“You’re studying English? What can you do with that?” You’ve all heard that question, may have even asked it yourself. And whether it’s asked with honest curiosity or thinly veiled contempt, it’s a fair one: in our STEM-focussed, wired world, what is the value of engaging in Literary and Cultural Studies? What can you do with that?

Well, let’s start with what you’ll do while pursuing your degree with us. You will learn how to absorb and evaluate information so as to share it with a broad spectrum of potential audiences; you will develop a capacity to think and speak and write critically, sensitively, and creatively; you will acquire a capacity to adapt and perform as new data emerges and becomes relevant. From the retail sector to government to the highest echelons of entities working to bring yet-to-be-imagined technologies to the public, what are sometimes called “soft skills” are in demand, now more than ever.

In courses exploring the emergence of the idea of “nationhood” in the Early Modern Period, the avant-garde in Canadian language arts, or the role of journalism in shaping our experiences of and engagement with the worlds in which we live–to provide just three examples of the dozens of courses we offer–we practice, model, and teach these skills. Whether you are studying Shakespearean Tragedy or Modernist Poetry, Medieval Women’s Writing or Speculative Fiction, the Eighteenth-Century Novel or Critical Race Theory, you are engaged in the process of absorbing, evaluating, and communicating information; of debating, defending, and sometimes discarding ways of thinking and seeing; of developing and sharpening your critical writing and speaking skills. Can you imagine a job, a company, a field that wouldn’t want someone who could do those things?

And you learn to do all of this while engaging a passion for ideas, texts, and authors, for language use in all of its myriad forms. We are eager to share with you our favourite authors and texts, the ideas and contexts that have shaped the world as we know it; we are just as eager to learn from you about the ones that you love, too.

Our programs are designed so that you get to study literature and theory from a range of time periods and genres, while still leaving room for you to follow the specific interests that you bring with you or discover while you are here. In addition to the traditional study of English Literature (ENGL, both Honours and 3-Year programs), we also have an English and Creative Writing program (ENCW, Honours only), which offers students the opportunity to study literature and to participate in workshop-style classes to hone their creative writing skills in poetry, fiction, and non-fiction; and degree options in Writing, Rhetoric, and Discourse Studies (WRDS, Honours and 3-Year programs), where students can study rhetorical theory, its histories, and its applications.
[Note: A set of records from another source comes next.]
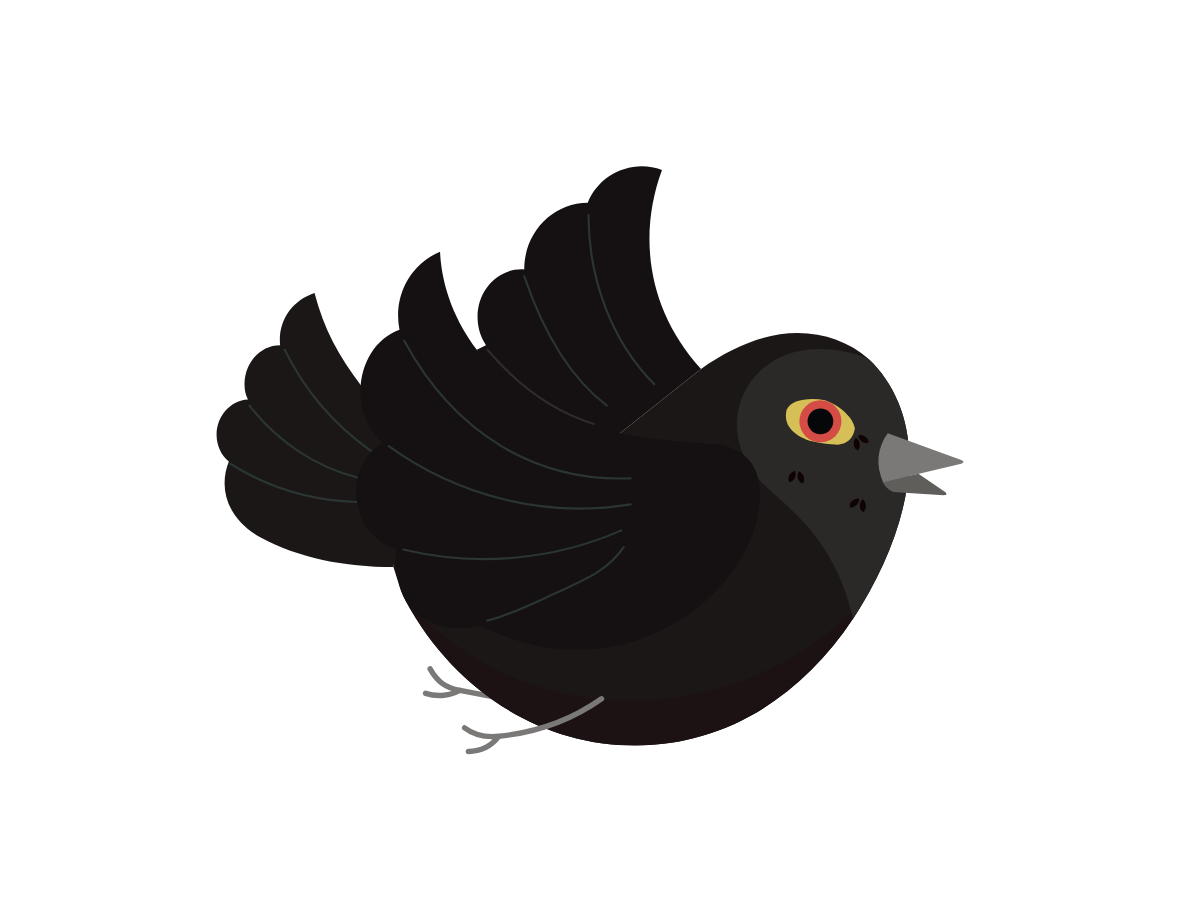
<!DOCTYPE html>
<html lang="en">
<head>
<meta charset="utf-8">
<title>Blackbird in flight</title>
<style>
:root{
  --paper:#ffffff;
  --body:#1b1716;
  --belly:#1d1213;
  --wing:#151112;
  --head:#2a2927;
  --quill:#2b3533;
  --quill-far:#2e2b2b;
  --leg:#7b7978;
  --beak-top:#7b7978;
  --beak-low:#5f5e5a;
  --eye:#d6bf57;
  --iris:#d44c45;
  --pupil:#060708;
  --fleck:#100303;
}
html,body{margin:0;padding:0;background:var(--paper);overflow:hidden}
.canvas{display:block;width:1200px;height:900px;background:var(--paper)}
.tail,.body{fill:var(--body)}
.belly{fill:var(--belly)}
.wing{fill:var(--wing)}
.head{fill:var(--head)}
.quills{fill:none;stroke:var(--quill);stroke-width:2.8;stroke-linecap:round}
.quill-far{stroke:var(--quill-far)}
.leg{fill:none;stroke:var(--leg);stroke-width:7;stroke-linecap:round;stroke-linejoin:round}
.beak-top{fill:var(--beak-top)}
.beak-low{fill:var(--beak-low)}
.eye{fill:var(--eye)}
.iris{fill:var(--iris)}
.pupil{fill:var(--pupil)}
.flecks{fill:var(--fleck)}
</style>
</head>
<body>
<svg class="canvas" viewBox="0 0 1568 1176" role="img" aria-label="A round black bird flying to the right with raised wings and a yellow and red eye">
  <defs>
    <path id="body-shape" d="M810 566L916 482C958 452 1002 435 1042 435C1078 435 1110 447 1135 469C1168 500 1188 547 1188 598C1188 668 1157 744 1115 808C1045 914 944 974 830 974C704 974 593 901 530 785C522 770 520 758 514 741L520 620Z"/>
    <clipPath id="body-clip"><use href="#body-shape"/></clipPath>
    <path id="fleck" d="M0 -8.500C5 -5 6 3 1.500 8C-4 7 -5.500 -3 0 -8.500Z"/>
  </defs>

  <g id="tail">
    <path class="tail" d="M411 383C381 393 363 420 366 451C340 451 319.500 474 319.500 502C319.500 510 321 516 324 522C301 523 283 544 283 568C283 582 289 595 299 603C284 641 300 680 340 702C390 729 450 741 514 741L540 600L472 504C443 466 423 430 411 383Z"/>
    <g class="quills">
      <path d="M372 457C398 510 436 555 486 590"/>
      <path d="M326 530C362 577 413 610 467 624"/>
      <path d="M301 606C350 637 405 654 466 656"/>
    </g>
  </g>

  <g id="far-wing">
    <path class="wing" d="M916 482C843 402 835 303 865 222C826 207 782 228 768 265C723 265 685 303 685 352C651 350 624 379 624 414C624 430 629 442 635 451L623 457L700 580L810 566Z"/>
    <g class="quills">
      <path d="M769 281C769 367 801 448 855 502"/>
      <path d="M685 361C712 440 748 496 793 530"/>
      <path class="quill-far" d="M637 457C675 502 722 537 776 554"/>
    </g>
  </g>

  <path id="far-leg" class="leg" d="M562 874C571 890 582 899 601 902L642 910M556 906C572 911 589 909 601 902"/>

  <g id="torso">
    <use class="body" href="#body-shape"/>
    <g clip-path="url(#body-clip)">
      <path class="belly" d="M520 770C590 862 705 916 820 916C930 916 1035 876 1115 798L1200 760V1000H500Z"/>
      <path class="head" d="M1135 469C1114 460 1092 456 1070 456C1008 456 963 499 963 556C963 582 974 606 991 626C1005 641 1021 653 1037 669C1076 706 1102 752 1115 810L1220 800V520Z"/>
    </g>
  </g>

  <path id="near-leg" class="leg" d="M607 951C619 960 634 964 652 962C702 957 745 942 786 913M612 982C629 982 642 975 652 962"/>

  <g id="near-wing">
    <path class="wing" d="M575 329C538 344 513 385 522 431C491 442 471 475 471 512C471 539 482 562 500 579C478 592 465.500 615 465.500 643C465.500 680 488 709 519 718C514 735 517 750 521 760C527 795 560 821 602 821C612 821 620 820 628 818C670 838 710 849 755 849C888 849 993 742 993 645C993 601 965 582 930 580C887 577 845 574 810 566C735 552 670 517 623 457C595 420 577 375 575 329Z"/>
    <g class="quills">
      <path d="M528 445C594 567 701 630 824 625"/>
      <path d="M508 583C595 646 709 678 824 659"/>
      <path d="M527 718C622 741 723 732 812 693"/>
      <path d="M637 811C669 803 699 787 733 772C770 755 796 743 815 715"/>
    </g>
  </g>

  <g id="beak">
    <path class="beak-low" d="M1153 629L1200 619L1235 643C1238 646 1237 647 1233 647L1167 643C1160 639 1156 635 1153 629Z"/>
    <path class="beak-top" d="M1160 566L1256 601C1260 603 1260 604 1256 606L1154 630C1144 608 1146 585 1160 566Z"/>
  </g>

  <g id="face">
    <path class="eye" d="M1028 535C1034 523 1055 519 1078 523C1100 531 1115 547 1117 560C1115 573 1107 580 1095 581C1083 581 1070 579 1058 576C1035 568 1023 554 1028 535Z"/>
    <circle class="iris" cx="1072" cy="550.500" r="27.500"/>
    <circle class="pupil" cx="1072" cy="550.500" r="16.800"/>
    <g class="flecks">
      <use href="#fleck" transform="translate(1119 580.500) rotate(-6)"/>
      <use href="#fleck" transform="translate(1128 574) rotate(-52)"/>
      <use href="#fleck" transform="translate(1034.500 622.500) rotate(28)"/>
      <use href="#fleck" transform="translate(1046 624) rotate(-15)"/>
      <use href="#fleck" transform="translate(1116 657) rotate(50)"/>
      <use href="#fleck" transform="translate(1127 661)"/>
    </g>
  </g>
</svg>
</body>
</html>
Many of these degree options can be combined with programs from other disciplines as well, allowing you to tailor your degree to your specific interests and goals. Students interested in any of these programs should make an application through OUAC (Ontario Universities Application Centre) to Brock University for the English Language and Literature (BEN).

The Department also is home to student groups such as the English Students’ Association and the
Creative Writers Club. These student-led organizations arrange different activities and events, providing opportunities for students to become part of an engaged community.

For the 2020-21 academic year, we will be running the following first-year courses:

  • ENGL 1F91 English Literature: Tradition and Innovation provides a survey of English Literature from the Medieval Period to the present; it will be taught by Dr Mathew Martin, who also serves as Director of the PhD Program in Interdisciplinary Humanities;
  • ENGL 1F95 Literature in English: Forms, Themes, and Approaches focusses primarily on texts from the nineteenth- and twentieth- century; it will be taught by Dr James Allard, current Chair of the Department;
  • WRDS 1F90 Writing, Rhetoric, and Discourse Studies: An Introduction explores histories and theories of rhetoric and writing as well as writing practices in different media and for different audiences and will be taught by Dr Andrew Pendakis; who has been instrumental in developing the Honours degree in Writing, Rhetoric, and Discourse Studies.

As you can see from the information provided here, we take first-year instruction seriously in our Department, refusing to see the teaching of first-year classes as somehow “less important” than other pursuits: that our first-year courses should be taught by talented, dedicated, core faculty is one of our most long-standing and firmly held beliefs.

Our programs offer what we think is the best of both worlds: the structure to ensure that you have the breath and depth of training required to meet the changing and increasingly demanding challenges of the world in which you live, and the freedom to follow the path through that structure that best engages your interests and passions.

So what can you do with that? The real question is, what can YOU do with that?

Feel free to contact me ( if you have any questions. We hope to see you soon.

Dr. James Allard